One additional comment about the nature of consensus. Consensus is sometimes offered as a sign of a respectful political system – one that respects every stakeholder so much that each is given the possibility of a true hold-up. It would be more accurate to say that consensus only works where the community of stakeholders has sufficient common interests that holdups will be rare, and more often a set a informal process rules – sometimes nearly invisible to outsiders – that structure when it is legitimate to invoke a hold up and when it is not. In that regard, consensus requires a level of social trust that goes far beyond the requirements of majoritarian democracy.
But there is a flip side to this as well. Consensus also takes root in circumstances where trust is far lower than it would be in a majoritarian system. Consensus – as a system of each having a holdup – also develops in circumstances in which participants do not trust what the majority would do, and fear that the majority would help themselves with regard to the minority and that they might also change the process rules so that things cannot (easily or practicably) get changed back. One vote, one time is the extreme example. In those circumstances, consensus develops because it gives each stakeholder a veto because they have no trust in the longer run operations of a majoritarian system.
Consensus can reflect, in other words, an extraordinarily high trust society or an extremely low trust one. Majoritarian processes tend to operate somewhere in the middle – and are both more dynamic for that reason, but also, strikingly, more fragile.
(Update: Actually, the correct answer might well be … a majoritarian democracy is the privilege of a very high trust society but which has at least the possibility of sharply different policies that can only be settled by a majoritarian process leading down one path or the other, but in which high trust enables the currently losing side to hold out the possibility of, if not total revision, serious revision down the road.
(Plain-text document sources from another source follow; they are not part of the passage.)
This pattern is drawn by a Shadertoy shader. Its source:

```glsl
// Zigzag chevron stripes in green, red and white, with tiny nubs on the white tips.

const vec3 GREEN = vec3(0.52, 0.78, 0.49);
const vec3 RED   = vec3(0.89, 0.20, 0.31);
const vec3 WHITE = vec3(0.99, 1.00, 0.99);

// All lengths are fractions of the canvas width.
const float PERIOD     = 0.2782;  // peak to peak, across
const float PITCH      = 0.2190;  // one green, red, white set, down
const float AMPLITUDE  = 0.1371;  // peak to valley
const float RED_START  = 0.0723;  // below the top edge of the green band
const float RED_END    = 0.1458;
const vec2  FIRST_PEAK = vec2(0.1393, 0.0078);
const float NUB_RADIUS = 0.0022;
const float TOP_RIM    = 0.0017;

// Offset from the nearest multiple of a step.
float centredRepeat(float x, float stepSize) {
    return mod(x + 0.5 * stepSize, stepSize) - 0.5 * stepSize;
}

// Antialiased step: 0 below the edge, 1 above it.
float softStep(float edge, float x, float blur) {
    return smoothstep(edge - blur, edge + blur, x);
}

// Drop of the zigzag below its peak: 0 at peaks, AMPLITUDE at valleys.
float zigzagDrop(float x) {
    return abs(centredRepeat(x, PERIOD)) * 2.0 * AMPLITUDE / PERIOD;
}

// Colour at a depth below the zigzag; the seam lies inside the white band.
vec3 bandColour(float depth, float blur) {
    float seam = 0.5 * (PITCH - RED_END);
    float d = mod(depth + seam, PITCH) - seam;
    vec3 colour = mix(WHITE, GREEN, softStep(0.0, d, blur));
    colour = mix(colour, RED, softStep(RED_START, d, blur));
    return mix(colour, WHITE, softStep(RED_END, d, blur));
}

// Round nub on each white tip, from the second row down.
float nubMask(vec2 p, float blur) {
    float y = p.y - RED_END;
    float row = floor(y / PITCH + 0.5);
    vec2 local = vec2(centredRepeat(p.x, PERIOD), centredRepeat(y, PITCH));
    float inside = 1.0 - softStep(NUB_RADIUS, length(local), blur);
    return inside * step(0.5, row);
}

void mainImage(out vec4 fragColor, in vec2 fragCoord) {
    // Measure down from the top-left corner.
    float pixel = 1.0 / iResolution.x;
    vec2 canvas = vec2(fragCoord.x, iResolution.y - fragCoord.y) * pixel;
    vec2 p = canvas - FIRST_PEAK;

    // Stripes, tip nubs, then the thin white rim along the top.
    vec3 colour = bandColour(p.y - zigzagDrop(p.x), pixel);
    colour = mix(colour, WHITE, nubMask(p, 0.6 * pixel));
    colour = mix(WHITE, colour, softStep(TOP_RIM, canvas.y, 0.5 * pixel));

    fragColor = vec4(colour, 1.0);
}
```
The combination of high trust and possibly high dissensus around policy is potentially unstable and hence fragile. Cue Edmund Burke.)